The winged vessel - one-fifth of the full size - blasted off on a rocket from Sriharikota base on the southeastern coast, the Indian Space Research Organisation said.
The spacecraft was supposed to reach an altitude of 70km and glide back to Earth at supersonic speeds for a splashdown in the Bay of Bengal.
India put a probe into Mars orbit in 2014 for just US$74 million (S$102 million), demonstrating a combination of technological capability and low costs that chimes with the goal of more frequent space travel being championed by Mr Musk's Space Exploration Technologies (SpaceX) and Mr Bezos' Blue Origin.
Both companies seek to curb costs by making rockets reusable, and are conducting test launches more often.
"While India's effort is behind the likes of SpaceX and Blue Origin, there are still others further behind and all of the solutions remain to be proven, both technically and from a cost perspective," said Mr David Wireman, a Dallas-based managing director and aerospace specialist at consultancy AlixPartners.
"Although the technical hurdles are quite high, it's reasonable to believe India can be successful."
Asia's No. 3 economy plans to spend about 75 billion rupees (S$1.5 billion) on its entire space programme from now until March next year, a fraction of the yearly US$19 billion budget of the National Aeronautics and Space Administration in the United States.
The reusable space vehicle is supposed to provide a cost-effective and reliable option for operations such as launching satellites, according to the Indian space agency.
India could in future play a bigger role in the commercial satellite launch market.
The global satellite industry brought in US$203 billion in revenue in 2014, the latest year for which Satellite Industry Association data is available. Some US$5.9 billion of that came from launches.

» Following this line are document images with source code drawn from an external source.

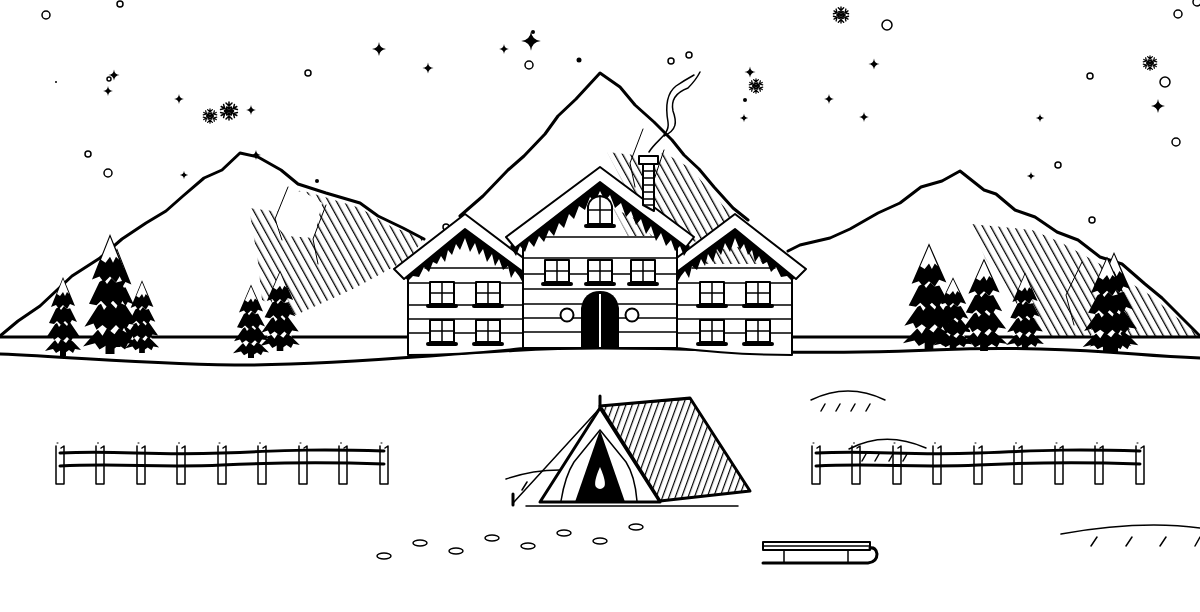
<!DOCTYPE html>
<html lang="en">
<head>
<meta charset="utf-8">
<title>Winter chalet</title>
<style>
:root { --ink: #000; --snow: #fff; }
html, body { margin: 0; background: var(--snow); overflow: hidden; }
svg { display: block; width: 1200px; height: 612px; }
.line { fill: none; stroke: var(--ink); stroke-width: 1.5; stroke-linecap: round; stroke-linejoin: round; }
.solid { fill: var(--snow); stroke: var(--ink); stroke-width: 2; stroke-linejoin: round; }
.bold { stroke-width: 3; }
.thin { stroke-width: 1; }
.ink { fill: var(--ink); }
.snow { fill: var(--snow); }
.slope { fill: url(#hatch); }
</style>
</head>
<body>
<svg viewBox="0 0 1200 612" role="img" aria-label="Line drawing of a snowy mountain chalet with a tent, fences and a sled">
<defs>
  <pattern id="hatch" width="7" height="7" patternUnits="userSpaceOnUse" patternTransform="rotate(-29)">
    <rect class="ink" width="1.3" height="7"/>
  </pattern>
  <pattern id="canvas-hatch" width="6" height="6" patternUnits="userSpaceOnUse" patternTransform="rotate(20)">
    <rect class="ink" width="1.2" height="6"/>
  </pattern>
  <path id="sparkle" class="ink" d="M0-7Q.6-.8 7 0Q.6.8 0 7Q-.6.8-7 0Q-.6-.8 0-7Z"/>
  <g id="flake-arm"><path class="line" d="M0 0V-9M-3-8L0-5L3-8M-2-4L0-2L2-4"/></g>
  <g id="flake">
    <use href="#flake-arm"/><use href="#flake-arm" transform="rotate(60)"/><use href="#flake-arm" transform="rotate(120)"/>
    <use href="#flake-arm" transform="rotate(180)"/><use href="#flake-arm" transform="rotate(240)"/><use href="#flake-arm" transform="rotate(300)"/>
  </g>
  <g id="tree">
    <rect class="ink" x="-3" y="-8" width="6" height="8"/>
    <path class="ink" d="M0-25L18-6L12-7L10-3L6-6L2-3L-2-6L-7-3L-10-7L-18-5Z"/>
    <path class="snow" d="M-9-20L-12-14L-8-16L-5-12L-2-17L3-13L6-17L11-14L8-20Z"/>
    <path class="ink" d="M0-44L17-19L11-20L8-15L4-19L0-15L-5-19L-9-16L-11-20L-17-18Z"/>
    <path class="snow" d="M-8-37L-10-31L-6-33L-4-29L0-34L4-30L6-34L10-32L7-37Z"/>
    <path class="ink" d="M0-62L14-34L9-36L6-31L2-35L-2-31L-6-35L-9-32L-14-33Z"/>
    <path class="snow" d="M-6-52L-8-47L-4-49L-2-46L1-50L4-47L8-48L6-52Z"/>
    <path class="ink" d="M0-79L12-50L7-52L4-47L0-51L-4-47L-7-51L-12-49Z"/>
    <path class="snow" d="M0-77L6-62L4-64L2-60L0-64L-3-60L-6-62Z"/>
  </g>
  <g id="window">
    <rect class="solid" x="-12" y="-11" width="24" height="22"/>
    <path class="line" d="M0-11V11M-12 0H12"/>
    <rect class="ink" x="-16" y="11" width="32" height="4" rx="2"/>
  </g>
  <g id="wing">
    <path class="solid" d="M408 355V268L465 224L523 266V348Q465 355 408 355Z"/>
    <path class="line" d="M425 268H508M408 283H523M408 305H523M408 319H523M408 333H523"/>
    <path class="ink" d="M465 226L523 269V283L519 276L515 271L511 278L508 266L503 270L499 259L495 266L492 254L487 262L483 249L479 255L475 243L470 252L465 238L460 250L456 244L452 255L448 250L445 262L441 256L437 264L433 262L429 272L424 267L419 277L413 276L408 281L404 276Z"/>
    <path class="solid" d="M394 269L465 214L534 266L526 274L465 229L404 279Z"/>
    <use href="#window" x="442" y="293"/><use href="#window" x="488" y="293"/>
    <use href="#window" x="442" y="331"/><use href="#window" x="488" y="331"/>
  </g>
  <path id="post" class="line" d="M-4 446V484H4V446L1 448"/>
  <g id="fence">
    <use href="#post" x="60"/><use href="#post" x="100"/><use href="#post" x="141"/><use href="#post" x="181"/><use href="#post" x="222"/><use href="#post" x="262"/><use href="#post" x="303"/><use href="#post" x="343"/><use href="#post" x="384"/>
    <path class="line bold" d="M60 453C120 450 150 456 222 453S320 449 384 451M60 466C120 463 160 468 222 465S330 462 384 464"/>
    <path class="line thin" stroke-dasharray="1 39.5" d="M57 443H386"/>
  </g>
  <ellipse id="footprint" class="line" rx="7" ry="3"/>
</defs>

<rect class="snow" width="1200" height="612"/>

<g id="sky">
  <g class="line">
    <circle cx="46" cy="15" r="4"/><circle cx="120" cy="4" r="3"/><circle cx="308" cy="73" r="3"/><circle cx="109" cy="79" r="2"/>
    <circle cx="88" cy="154" r="3"/><circle cx="108" cy="173" r="4"/><circle cx="529" cy="65" r="4"/><circle cx="671" cy="61" r="3"/>
    <circle cx="689" cy="55" r="3"/><circle cx="887" cy="25" r="5"/><circle cx="1178" cy="14" r="4"/><circle cx="1197" cy="2" r="4"/>
    <circle cx="1090" cy="76" r="3"/><circle cx="1165" cy="82" r="5"/><circle cx="1176" cy="142" r="4"/><circle cx="1058" cy="165" r="3"/>
    <circle cx="1092" cy="220" r="3"/><circle cx="446" cy="227" r="3"/>
  </g>
  <g class="ink">
    <circle cx="579" cy="60" r="2.5"/><circle cx="533" cy="32" r="2"/><circle cx="745" cy="100" r="2"/><circle cx="317" cy="181" r="2"/><circle cx="56" cy="82" r="1"/>
  </g>
  <use href="#sparkle" x="379" y="49"/>
  <use href="#sparkle" transform="translate(531 41) scale(1.4)"/>
  <use href="#sparkle" x="1158" y="106"/>
  <g id="small-stars">
    <use href="#sparkle" transform="translate(504 49) scale(.7)"/><use href="#sparkle" transform="translate(428 68) scale(.8)"/>
    <use href="#sparkle" transform="translate(114 75) scale(.8)"/><use href="#sparkle" transform="translate(108 91) scale(.7)"/>
    <use href="#sparkle" transform="translate(179 99) scale(.7)"/><use href="#sparkle" transform="translate(251 110) scale(.7)"/>
    <use href="#sparkle" transform="translate(184 175) scale(.6)"/><use href="#sparkle" transform="translate(256 155) scale(.7)"/>
    <use href="#sparkle" transform="translate(750 72) scale(.8)"/><use href="#sparkle" transform="translate(744 118) scale(.6)"/>
    <use href="#sparkle" transform="translate(829 99) scale(.7)"/><use href="#sparkle" transform="translate(874 64) scale(.8)"/>
    <use href="#sparkle" transform="translate(864 117) scale(.7)"/><use href="#sparkle" transform="translate(1040 118) scale(.6)"/>
    <use href="#sparkle" transform="translate(1031 176) scale(.6)"/>
  </g>
  <use href="#flake" transform="translate(229 111)"/>
  <use href="#flake" transform="translate(210 116) scale(.8)"/>
  <use href="#flake" transform="translate(841 15) scale(.9)"/>
  <use href="#flake" transform="translate(756 86) scale(.8)"/>
  <use href="#flake" transform="translate(1150 63) scale(.8)"/>
</g>

<g id="mountains">
  <path class="slope" d="M249 208L281 212L300 190L328 198L360 208L392 227L424 238L410 258L355 288L296 315L262 300L258 262Z"/>
  <path class="snow" d="M281 190L276 226L286 236L314 238L322 203L304 192Z"/>
  <path class="line thin" d="M288 187L275 219L282 240M326 205L313 239L318 264"/>
  <path class="slope" d="M607 152L634 155L645 172L663 152L690 168L718 200L745 230L730 245L680 240L640 215Z"/>
  <path class="line thin" d="M643 129L630 163L635 187M664 150L652 186"/>
  <path class="slope" d="M971 224L1032 230L1060 242L1100 264L1150 295L1199 336H1050L1020 310L985 258Z"/>
  <path class="line thin" d="M1082 262L1066 295L1074 325"/>
  <g class="line bold">
    <path d="M0 336L18 321L40 306L72 276L100 258L122 239L146 223L166 211L183 196L204 178L222 170L240 153L258 157L281 170L298 184L326 193L360 203L378 216L403 228L424 239"/>
    <path d="M460 216L483 196L508 170L524 156L545 134L558 116L576 99L600 73L620 87L635 105L654 122L672 140L684 155L699 169L714 187L733 208L748 220"/>
    <path d="M788 251L800 245L830 238L850 229L878 213L900 203L921 187L942 181L960 171L984 190L996 194L1015 210L1035 217L1057 232L1078 240L1100 257L1122 264L1145 284L1162 298L1199 335"/>
    <path d="M0 337H1200"/>
  </g>
</g>

<g id="snowfield">
  <path class="snow" d="M0 354C90 358 160 365 250 365C390 363 480 348 600 348S760 354 860 352S960 347 1040 349S1140 356 1200 358V612H0Z"/>
  <path class="line bold" d="M0 354C90 358 160 365 250 365C390 363 480 348 600 348S760 354 860 352S960 347 1040 349S1140 356 1200 358"/>
</g>

<g id="trees">
  <use href="#tree" transform="translate(63 356)"/>
  <use href="#tree" transform="translate(117 347) scale(1.2 1.25)"/>
  <use href="#tree" transform="translate(110 354) scale(1.5 1.52)"/>
  <use href="#tree" transform="translate(142 353) scale(.95 .92)"/>
  <use href="#tree" transform="translate(251 358) scale(1 .93)"/>
  <use href="#tree" transform="translate(280 351) scale(1.1 1.02)"/>
  <use href="#tree" transform="translate(953 350) scale(1.1 .92)"/>
  <use href="#tree" transform="translate(929 350) scale(1.45 1.35)"/>
  <use href="#tree" transform="translate(984 351) scale(1.3 1.17)"/>
  <use href="#tree" transform="translate(1025 350) scale(1.05 .98)"/>
  <use href="#tree" transform="translate(1114 353) scale(1.35 1.28)"/>
  <use href="#tree" transform="translate(1107 353) scale(1.35 1.22)"/>
</g>

<g id="chalet">
  <use href="#wing"/>
  <use href="#wing" transform="translate(1200) scale(-1 1)"/>
  <path class="slope" d="M714 250L745 246L765 264H705Z"/>
  <path class="solid" d="M523 348V237L600 180L677 237V348Z"/>
  <path class="slope" d="M613 208L634 218L652 236H628Z"/>
  <path class="line" d="M545 237H655M523 258H677M523 274H677M523 289H677M523 304H582M618 304H677M523 318H582M618 318H677M523 332H582M618 332H677"/>
  <path class="ink" d="M600 180L690 246L684 256L680 246L675 251L671 240L666 246L661 233L656 241L651 226L646 234L641 219L636 225L631 211L626 217L621 203L615 208L610 195L605 201L600 191L595 202L590 197L585 210L579 206L574 219L569 214L564 228L559 223L554 236L549 230L544 242L539 236L534 247L529 241L525 252L520 246L516 256L510 246Z"/>
  <path class="solid" d="M506 237L600 167L694 237L686 247L600 182L515 248Z"/>
  <g id="chimney">
    <path class="solid" d="M643 164H654V211L643 205Z"/>
    <path class="line" d="M643 171H654M643 178H654M643 185H654M643 192H654M643 199H654M643 205H654"/>
    <rect class="solid" x="639" y="156" width="19" height="8"/>
    <path class="line" d="M649 152C657 139 670 135 668 122C665 105 667 93 676 86Q685 80 694 75M664 136C677 130 677 122 673 111C670 97 680 91 688 88Q696 80 700 72"/>
  </g>
  <path class="solid" d="M588 224V206Q590 197 600 196Q610 197 612 206V224Z"/>
  <path class="line" d="M600 197V224M588 210H612"/>
  <rect class="ink" x="584" y="224" width="32" height="4" rx="2"/>
  <use href="#window" x="557" y="271"/><use href="#window" x="600" y="271"/><use href="#window" x="643" y="271"/>
  <g id="door">
    <path class="ink" d="M581 348V308Q584 291 600 291Q616 291 619 308V348Z"/>
    <path d="M600 294V347" stroke="var(--snow)" stroke-width="2"/>
  </g>
  <circle class="solid" cx="567" cy="315" r="6.5"/><circle class="solid" cx="632" cy="315" r="6.5"/>
</g>

<g id="drifts" class="line">
  <path d="M811 400Q848 382 885 400M825 404L821 411M840 404L836 411M855 404L851 411M870 404L866 411"/>
  <path d="M849 449Q885 430 926 448M866 454L862 461M879 454L875 461M893 454L889 461M907 454L903 461"/>
  <path d="M1061 534Q1140 520 1200 528M1097 537L1091 546M1132 537L1126 546M1166 537L1160 546M1200 537L1195 546"/>
  <path d="M506 479Q532 470 560 470M527 482L522 490"/>
</g>

<use href="#fence"/>
<use href="#fence" x="756"/>

<g id="tent">
  <path class="line" d="M600 408L514 502M513 494V505M526 506H738"/>
  <path class="line bold" d="M513 494V505M600 396V410"/>
  <path class="snow" d="M600 406L690 398L750 491L660 501Z"/>
  <path class="line bold" fill="none" d="M600 406L690 398L750 491L660 501Z"/>
  <path fill="url(#canvas-hatch)" d="M600 406L690 398L750 491L660 501Z"/>
  <path class="line" stroke-width="5" d="M601 406L690 399"/>
  <path class="solid bold" d="M600 408L540 502H660Z"/>
  <path class="ink" d="M600 430L575 502H625Z"/>
  <path class="line" d="M600 430L574 462Q565 476 561 501M600 430L626 462Q635 476 637 501"/>
  <path class="snow" d="M600 467Q607 483 604 487Q600 491 596 487Q593 483 600 467Z"/>
</g>

<g id="footprints">
  <use href="#footprint" x="384" y="556"/><use href="#footprint" x="420" y="543"/><use href="#footprint" x="456" y="551"/><use href="#footprint" x="492" y="538"/>
  <use href="#footprint" x="528" y="546"/><use href="#footprint" x="564" y="533"/><use href="#footprint" x="600" y="541"/><use href="#footprint" x="636" y="527"/>
</g>

<g id="sled">
  <path class="line" d="M784 550V562M848 550V562"/>
  <rect class="solid" x="763" y="542" width="107" height="8"/>
  <path class="line" d="M763 546H870"/>
  <path class="line bold" d="M763 563H868Q877 562 877 554Q876 547 870 548"/>
</g>
</svg>
</body>
</html>
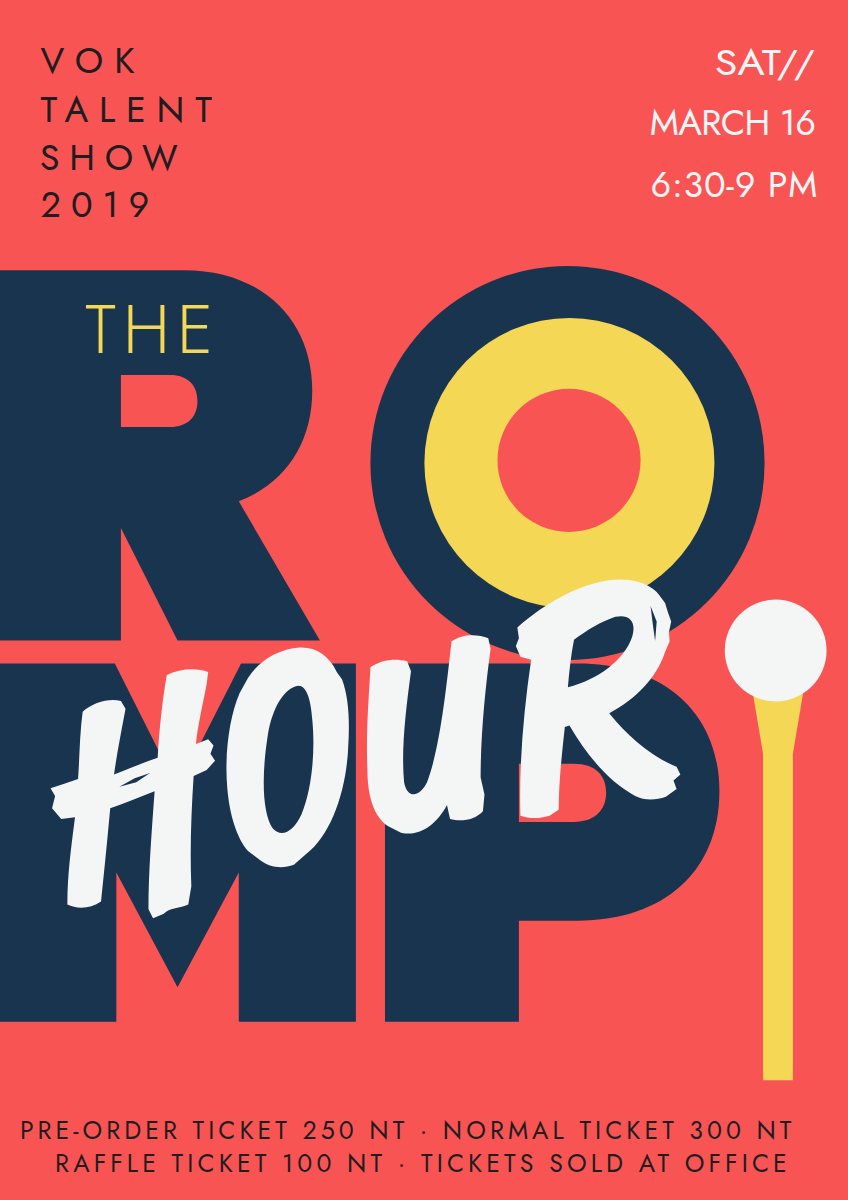
<!DOCTYPE html>
<html lang="en">
<head>
<meta charset="utf-8">
<title>The Romp Hour – Vok Talent Show 2019</title>
<link rel="stylesheet" href="https://fonts.googleapis.com/css2?family=Jost:wght@300..400&amp;display=swap">
<style>
  :root {
    --coral: #f95454;
    --navy: #19344f;
    --yellow: #f5d756;
    --white: #f4f5f5;
    --ink: #201d1f;
  }
  * { margin: 0; padding: 0; box-sizing: border-box; }
  html, body { width: 848px; height: 1200px; overflow: hidden; background: var(--coral); }
  .poster { display: block; width: 848px; height: 1200px; background: var(--coral); }
  .poster text { font-family: "Jost", sans-serif; font-weight: 400; }
  .event, .tickets { fill: var(--ink); }
  .event, .date { font-size: 47px; }
  .date { fill: var(--white); text-anchor: end; }
  .poster .article { fill: var(--yellow); font-size: 90px; font-weight: 350; }
  .tickets { font-size: 32.5px; }
  .block-letters { fill: var(--navy); fill-rule: evenodd; }
  .brush { fill: var(--white); fill-rule: evenodd; }
  .yellow { fill: var(--yellow); }
  .coral { fill: var(--coral); }
  .white { fill: var(--white); }
</style>
</head>
<body>
<main>
<svg class="poster" viewBox="0 0 1108 1568" preserveAspectRatio="none" xmlns="http://www.w3.org/2000/svg">

  <g class="event">
    <text x="53" y="96" textLength="123">VOK</text>
    <text x="53" y="159" textLength="224">TALENT</text>
    <text x="52" y="222" textLength="180">SHOW</text>
    <text x="53" y="284" textLength="142">2019</text>
  </g>

  <g class="date">
    <text x="1065" y="98" textLength="131" lengthAdjust="spacingAndGlyphs">SAT//</text>
    <text x="1066" y="177" textLength="217">MARCH 16</text>
    <text x="1068" y="257" textLength="218">6:30-9 PM</text>
  </g>

  <g class="block-letters" role="img" aria-label="ROMP">
    <path id="letter-r" d="M0 353 H240 C345 353 408 420 408 510 C408 580 372 632 312 655 L418 837 H232 L158 690 V837 H0Z
      M158 490 V558 H222 C246 558 258 544 258 524 C258 504 246 490 222 490Z"/>
    <g id="letter-o">
      <circle cx="741.5" cy="605" r="257.5"/>
      <circle class="yellow" cx="744" cy="605" r="189.5"/>
      <circle class="coral" cx="743.5" cy="601.5" r="93.5"/>
    </g>
    <path id="letter-m" d="M0 867 H150 L232 1030 L315 867 H465 V1335 H312 V1140 L232 1290 L152 1140 V1335 H0Z"/>
    <path id="letter-p" d="M503 867 H755 C868 867 940 932 940 1034 C940 1138 868 1203 755 1203 H678 V1335 H503Z
      M678 998 V1074 H750 C778 1074 792 1058 792 1036 C792 1013 778 998 750 998Z"/>
  </g>

  <text class="article" x="111" y="461" textLength="168">THE</text>

  <g id="microphone">
    <path class="yellow" d="M981 890 H1052 L1036 985 V1411.5 H997 V985Z"/>
    <circle class="white" cx="1013.5" cy="850" r="66.5"/>
  </g>

  <g class="brush" role="img" aria-label="HOUR">
    <path id="brush-h" d="M108 930 C122 918 142 912 158 916 L164 926 C158 958 152 990 149 1012 C170 1004 188 996 206 990 C208 955 212 915 218 882 C234 874 256 872 272 878 L270 894 C264 925 258 950 256 972 L272 966 L279 974 L275 985 L281 994 L270 1006 L253 1014 C250 1060 248 1110 250 1158 L246 1182 C232 1188 222 1186 214 1194 L200 1200 L194 1188 C194 1140 198 1090 202 1034 C182 1042 162 1050 144 1056 C140 1100 136 1140 132 1178 C118 1188 100 1188 88 1182 C88 1140 94 1100 98 1068 L80 1070 L68 1056 L72 1040 L66 1030 L84 1024 L102 1018 C104 990 104 960 108 930Z
      M156 1028 L176 1017 L196 1010 L178 1022Z"/>
    <path id="brush-o" d="M392 846 C412 845 430 856 440 878 L447 888 C456 912 457 945 455 975 C453 1030 434 1090 400 1116 L384 1130 C368 1136 352 1133 340 1124 L324 1112 C310 1096 300 1066 297 1030 C293 985 300 936 313 906 L324 886 C338 864 362 848 392 846Z
      M390 896 C372 898 356 924 350 960 C342 1010 342 1060 356 1082 C368 1096 384 1086 394 1064 C408 1030 412 980 408 940 C406 912 400 896 390 896Z"/>
    <path id="brush-u" d="M484 872 C498 862 516 860 532 864 L537 877 C530 930 524 980 528 1022 C532 1044 548 1042 558 1022 C574 980 582 910 590 838 C604 828 624 828 638 834 L641 848 C634 900 628 960 628 1016 L633 1038 L631 1060 C620 1072 602 1074 588 1070 L584 1052 C570 1078 548 1094 524 1088 L506 1079 C488 1066 480 1040 480 1004 C478 956 482 912 484 872Z"/>
    <path id="brush-r" d="M676 820 C716 784 776 752 822 758 C838 760 852 766 861 777 L869 788 L873 801 L877 812 L874 826 L875 838 L869 852 C858 886 830 914 796 932 C820 962 850 988 884 1002 L889 1012 L880 1020 L884 1031 L870 1041 C856 1046 842 1046 830 1040 C796 1022 766 986 744 948 L738 950 C734 986 730 1024 730 1058 L718 1066 C704 1070 692 1070 680 1066 C678 1000 684 930 694 862 L680 858 L674 844 L678 834Z
      M750 836 C746 856 744 876 742 898 C782 888 816 862 826 832 C832 812 822 802 804 806 C786 812 766 824 750 836Z
      M850 792 L858 812 L856 838 L853 816Z"/>
  </g>

  <g class="tickets">
    <text x="26" y="1488" textLength="1008">PRE-ORDER TICKET 250 NT · NORMAL TICKET 300 NT</text>
    <text x="72" y="1531" textLength="956">RAFFLE TICKET 100 NT · TICKETS SOLD AT OFFICE</text>
  </g>
</svg>
</main>
</body>
</html>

"Space is no longer a domain that's dominated by the US and Europe," said Mr Ajey Lele, a New Delhi-based senior fellow at the Institute for Defence Studies and Analyses.